The job is to find each line in the entries holding the string "linecap" and copy that line.

###

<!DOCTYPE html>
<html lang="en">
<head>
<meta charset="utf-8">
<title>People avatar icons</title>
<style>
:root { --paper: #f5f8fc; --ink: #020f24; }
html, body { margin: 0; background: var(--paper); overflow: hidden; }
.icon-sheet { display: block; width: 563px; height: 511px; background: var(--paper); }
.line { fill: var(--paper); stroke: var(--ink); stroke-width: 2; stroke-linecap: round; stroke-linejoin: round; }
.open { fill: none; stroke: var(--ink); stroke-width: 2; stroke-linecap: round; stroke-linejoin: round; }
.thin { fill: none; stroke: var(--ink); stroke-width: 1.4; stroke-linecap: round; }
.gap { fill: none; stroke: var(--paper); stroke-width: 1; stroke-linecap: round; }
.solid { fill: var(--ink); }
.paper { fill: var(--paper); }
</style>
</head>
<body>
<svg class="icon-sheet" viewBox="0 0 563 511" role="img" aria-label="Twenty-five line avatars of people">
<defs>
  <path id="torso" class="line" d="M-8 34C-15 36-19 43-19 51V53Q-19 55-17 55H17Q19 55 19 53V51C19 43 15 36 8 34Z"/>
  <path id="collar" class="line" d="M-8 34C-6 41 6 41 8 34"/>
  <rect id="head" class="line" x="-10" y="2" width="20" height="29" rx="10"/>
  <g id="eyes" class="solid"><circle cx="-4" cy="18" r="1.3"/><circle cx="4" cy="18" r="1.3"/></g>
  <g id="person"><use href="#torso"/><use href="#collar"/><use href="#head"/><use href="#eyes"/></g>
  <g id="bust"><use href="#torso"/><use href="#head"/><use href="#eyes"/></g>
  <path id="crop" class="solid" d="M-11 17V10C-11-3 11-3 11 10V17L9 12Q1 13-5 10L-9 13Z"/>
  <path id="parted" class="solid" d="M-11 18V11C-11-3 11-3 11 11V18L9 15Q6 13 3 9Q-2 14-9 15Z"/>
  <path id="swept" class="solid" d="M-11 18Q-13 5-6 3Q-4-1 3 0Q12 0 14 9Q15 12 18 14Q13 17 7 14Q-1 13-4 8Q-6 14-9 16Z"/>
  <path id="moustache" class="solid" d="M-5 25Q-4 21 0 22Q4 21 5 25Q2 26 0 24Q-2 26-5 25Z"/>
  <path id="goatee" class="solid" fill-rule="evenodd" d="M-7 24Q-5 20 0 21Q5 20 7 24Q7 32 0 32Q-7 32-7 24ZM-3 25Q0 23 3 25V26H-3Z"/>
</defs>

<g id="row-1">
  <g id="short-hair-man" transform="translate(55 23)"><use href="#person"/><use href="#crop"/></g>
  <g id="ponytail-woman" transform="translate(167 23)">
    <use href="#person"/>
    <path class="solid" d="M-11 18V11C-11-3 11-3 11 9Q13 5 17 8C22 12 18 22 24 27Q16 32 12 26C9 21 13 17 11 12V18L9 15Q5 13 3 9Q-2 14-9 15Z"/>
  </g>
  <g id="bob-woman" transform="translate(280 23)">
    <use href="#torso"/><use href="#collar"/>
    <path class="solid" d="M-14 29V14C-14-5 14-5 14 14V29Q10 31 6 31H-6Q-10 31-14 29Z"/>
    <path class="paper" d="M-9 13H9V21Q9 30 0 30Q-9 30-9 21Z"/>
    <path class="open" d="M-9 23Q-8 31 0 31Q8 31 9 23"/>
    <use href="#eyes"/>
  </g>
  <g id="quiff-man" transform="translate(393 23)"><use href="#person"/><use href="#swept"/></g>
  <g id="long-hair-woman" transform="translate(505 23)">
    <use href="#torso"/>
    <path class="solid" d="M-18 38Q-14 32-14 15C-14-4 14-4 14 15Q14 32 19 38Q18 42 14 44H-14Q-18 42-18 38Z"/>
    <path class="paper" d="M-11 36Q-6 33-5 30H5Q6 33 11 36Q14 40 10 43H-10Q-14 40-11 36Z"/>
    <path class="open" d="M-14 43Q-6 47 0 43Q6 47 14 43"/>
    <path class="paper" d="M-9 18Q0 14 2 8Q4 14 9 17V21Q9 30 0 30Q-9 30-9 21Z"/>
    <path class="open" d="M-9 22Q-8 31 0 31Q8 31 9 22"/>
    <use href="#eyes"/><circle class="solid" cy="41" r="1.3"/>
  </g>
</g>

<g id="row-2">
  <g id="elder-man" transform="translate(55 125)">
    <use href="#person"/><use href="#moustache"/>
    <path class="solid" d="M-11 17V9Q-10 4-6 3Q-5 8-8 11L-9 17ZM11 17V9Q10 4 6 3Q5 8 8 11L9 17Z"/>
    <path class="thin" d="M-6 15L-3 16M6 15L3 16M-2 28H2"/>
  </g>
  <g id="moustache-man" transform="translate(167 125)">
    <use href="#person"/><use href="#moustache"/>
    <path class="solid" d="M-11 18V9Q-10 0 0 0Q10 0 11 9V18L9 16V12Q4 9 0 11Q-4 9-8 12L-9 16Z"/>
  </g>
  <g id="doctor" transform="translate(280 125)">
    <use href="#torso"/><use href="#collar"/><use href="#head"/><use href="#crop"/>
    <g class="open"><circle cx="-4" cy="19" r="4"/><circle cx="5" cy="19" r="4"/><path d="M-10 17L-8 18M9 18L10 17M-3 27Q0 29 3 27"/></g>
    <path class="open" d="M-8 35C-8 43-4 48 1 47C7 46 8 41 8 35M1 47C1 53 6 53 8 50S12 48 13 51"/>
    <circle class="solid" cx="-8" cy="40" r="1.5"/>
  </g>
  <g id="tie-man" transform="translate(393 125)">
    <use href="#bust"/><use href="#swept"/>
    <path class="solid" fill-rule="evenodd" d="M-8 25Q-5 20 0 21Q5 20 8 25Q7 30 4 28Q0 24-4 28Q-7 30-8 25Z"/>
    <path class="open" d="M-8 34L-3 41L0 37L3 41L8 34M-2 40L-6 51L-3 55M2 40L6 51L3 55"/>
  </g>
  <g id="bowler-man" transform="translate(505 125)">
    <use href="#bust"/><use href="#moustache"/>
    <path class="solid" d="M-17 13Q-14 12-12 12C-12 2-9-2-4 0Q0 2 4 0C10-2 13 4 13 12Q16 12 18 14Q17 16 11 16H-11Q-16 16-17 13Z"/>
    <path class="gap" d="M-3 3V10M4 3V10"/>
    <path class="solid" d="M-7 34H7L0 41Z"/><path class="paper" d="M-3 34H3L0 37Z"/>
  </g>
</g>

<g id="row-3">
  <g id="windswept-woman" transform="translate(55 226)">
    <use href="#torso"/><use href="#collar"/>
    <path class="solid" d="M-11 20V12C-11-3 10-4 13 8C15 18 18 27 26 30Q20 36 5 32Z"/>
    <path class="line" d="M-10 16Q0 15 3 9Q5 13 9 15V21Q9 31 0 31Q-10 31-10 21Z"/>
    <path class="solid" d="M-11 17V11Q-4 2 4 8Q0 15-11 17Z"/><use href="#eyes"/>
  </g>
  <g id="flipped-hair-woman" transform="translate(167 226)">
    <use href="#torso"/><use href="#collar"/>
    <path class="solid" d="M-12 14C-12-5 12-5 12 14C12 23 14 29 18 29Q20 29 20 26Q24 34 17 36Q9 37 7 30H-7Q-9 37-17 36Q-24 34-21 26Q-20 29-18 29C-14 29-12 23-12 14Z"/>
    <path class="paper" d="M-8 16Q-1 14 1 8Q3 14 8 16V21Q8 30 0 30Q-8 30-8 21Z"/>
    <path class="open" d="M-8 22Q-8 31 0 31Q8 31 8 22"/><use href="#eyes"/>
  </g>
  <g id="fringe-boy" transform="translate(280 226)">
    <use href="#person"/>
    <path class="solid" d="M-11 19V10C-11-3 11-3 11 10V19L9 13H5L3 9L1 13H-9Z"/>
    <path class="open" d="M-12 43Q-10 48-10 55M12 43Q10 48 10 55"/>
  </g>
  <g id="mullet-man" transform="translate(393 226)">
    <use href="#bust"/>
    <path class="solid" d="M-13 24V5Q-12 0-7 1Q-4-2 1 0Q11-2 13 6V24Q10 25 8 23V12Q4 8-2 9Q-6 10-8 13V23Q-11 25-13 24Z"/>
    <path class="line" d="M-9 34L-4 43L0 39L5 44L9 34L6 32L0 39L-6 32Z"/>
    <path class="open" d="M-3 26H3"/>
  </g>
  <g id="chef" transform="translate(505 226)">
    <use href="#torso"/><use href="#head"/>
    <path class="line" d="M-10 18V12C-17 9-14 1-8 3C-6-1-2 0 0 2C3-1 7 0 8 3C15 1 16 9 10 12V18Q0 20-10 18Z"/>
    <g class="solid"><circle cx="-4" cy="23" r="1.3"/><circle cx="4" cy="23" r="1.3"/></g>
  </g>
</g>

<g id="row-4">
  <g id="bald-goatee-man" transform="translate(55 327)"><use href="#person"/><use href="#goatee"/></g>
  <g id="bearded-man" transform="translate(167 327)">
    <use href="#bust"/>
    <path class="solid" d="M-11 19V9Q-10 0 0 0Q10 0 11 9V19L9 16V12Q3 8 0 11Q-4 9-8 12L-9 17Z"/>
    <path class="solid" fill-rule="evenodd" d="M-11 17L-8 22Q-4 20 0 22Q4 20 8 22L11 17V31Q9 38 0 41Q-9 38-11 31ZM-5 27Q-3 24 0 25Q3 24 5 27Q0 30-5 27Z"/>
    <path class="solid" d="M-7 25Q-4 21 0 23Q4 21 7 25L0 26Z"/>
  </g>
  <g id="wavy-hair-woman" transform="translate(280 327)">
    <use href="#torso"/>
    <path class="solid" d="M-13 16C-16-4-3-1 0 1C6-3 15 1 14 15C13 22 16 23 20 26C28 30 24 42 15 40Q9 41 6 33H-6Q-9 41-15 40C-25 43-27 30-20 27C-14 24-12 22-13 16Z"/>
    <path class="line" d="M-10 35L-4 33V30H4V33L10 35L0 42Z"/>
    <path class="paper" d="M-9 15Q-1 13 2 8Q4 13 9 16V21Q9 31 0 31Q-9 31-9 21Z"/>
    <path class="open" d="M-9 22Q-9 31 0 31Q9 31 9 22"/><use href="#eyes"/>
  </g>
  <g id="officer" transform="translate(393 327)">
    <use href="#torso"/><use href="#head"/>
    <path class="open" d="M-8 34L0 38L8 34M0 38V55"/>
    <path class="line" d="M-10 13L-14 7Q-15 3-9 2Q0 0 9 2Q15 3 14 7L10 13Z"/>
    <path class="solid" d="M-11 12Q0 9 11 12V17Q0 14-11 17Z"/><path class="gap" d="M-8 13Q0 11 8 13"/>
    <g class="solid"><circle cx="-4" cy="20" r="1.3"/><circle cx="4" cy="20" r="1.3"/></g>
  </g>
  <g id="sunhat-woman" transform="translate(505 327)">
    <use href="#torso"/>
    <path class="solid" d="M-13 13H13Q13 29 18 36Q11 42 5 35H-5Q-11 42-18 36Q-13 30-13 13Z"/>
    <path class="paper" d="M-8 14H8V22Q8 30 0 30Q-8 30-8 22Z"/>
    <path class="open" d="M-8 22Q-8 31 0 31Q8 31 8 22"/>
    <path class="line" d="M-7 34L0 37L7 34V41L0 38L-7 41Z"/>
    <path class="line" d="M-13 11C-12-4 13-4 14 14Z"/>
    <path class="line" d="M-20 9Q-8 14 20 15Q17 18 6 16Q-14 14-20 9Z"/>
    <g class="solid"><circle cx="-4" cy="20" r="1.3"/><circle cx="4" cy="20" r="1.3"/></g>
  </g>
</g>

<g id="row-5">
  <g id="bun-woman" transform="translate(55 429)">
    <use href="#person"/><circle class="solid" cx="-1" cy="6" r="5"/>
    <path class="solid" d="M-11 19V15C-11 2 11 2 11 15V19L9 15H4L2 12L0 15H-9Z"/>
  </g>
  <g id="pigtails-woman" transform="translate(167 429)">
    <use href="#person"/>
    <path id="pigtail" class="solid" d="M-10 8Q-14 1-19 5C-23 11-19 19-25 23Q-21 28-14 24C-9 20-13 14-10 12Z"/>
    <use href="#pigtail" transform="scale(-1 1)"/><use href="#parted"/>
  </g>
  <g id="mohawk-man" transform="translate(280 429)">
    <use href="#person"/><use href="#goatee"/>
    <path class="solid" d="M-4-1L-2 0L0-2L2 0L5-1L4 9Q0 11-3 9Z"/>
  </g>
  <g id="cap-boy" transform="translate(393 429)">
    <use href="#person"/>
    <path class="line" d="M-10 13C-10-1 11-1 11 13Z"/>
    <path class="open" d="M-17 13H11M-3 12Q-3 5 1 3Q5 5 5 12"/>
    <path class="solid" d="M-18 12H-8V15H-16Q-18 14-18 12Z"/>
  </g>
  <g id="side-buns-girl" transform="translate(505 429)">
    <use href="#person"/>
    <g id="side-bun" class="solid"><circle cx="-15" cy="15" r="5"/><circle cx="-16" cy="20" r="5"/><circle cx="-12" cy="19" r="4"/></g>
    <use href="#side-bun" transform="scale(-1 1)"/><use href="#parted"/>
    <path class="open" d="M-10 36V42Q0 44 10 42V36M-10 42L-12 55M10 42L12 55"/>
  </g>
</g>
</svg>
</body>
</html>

###

**WRITTEN REPLY**
.line { fill: var(--paper); stroke: var(--ink); stroke-width: 2; stroke-linecap: round; stroke-linejoin: round; }
.open { fill: none; stroke: var(--ink); stroke-width: 2; stroke-linecap: round; stroke-linejoin: round; }
.thin { fill: none; stroke: var(--ink); stroke-width: 1.4; stroke-linecap: round; }
.gap { fill: none; stroke: var(--paper); stroke-width: 1; stroke-linecap: round; }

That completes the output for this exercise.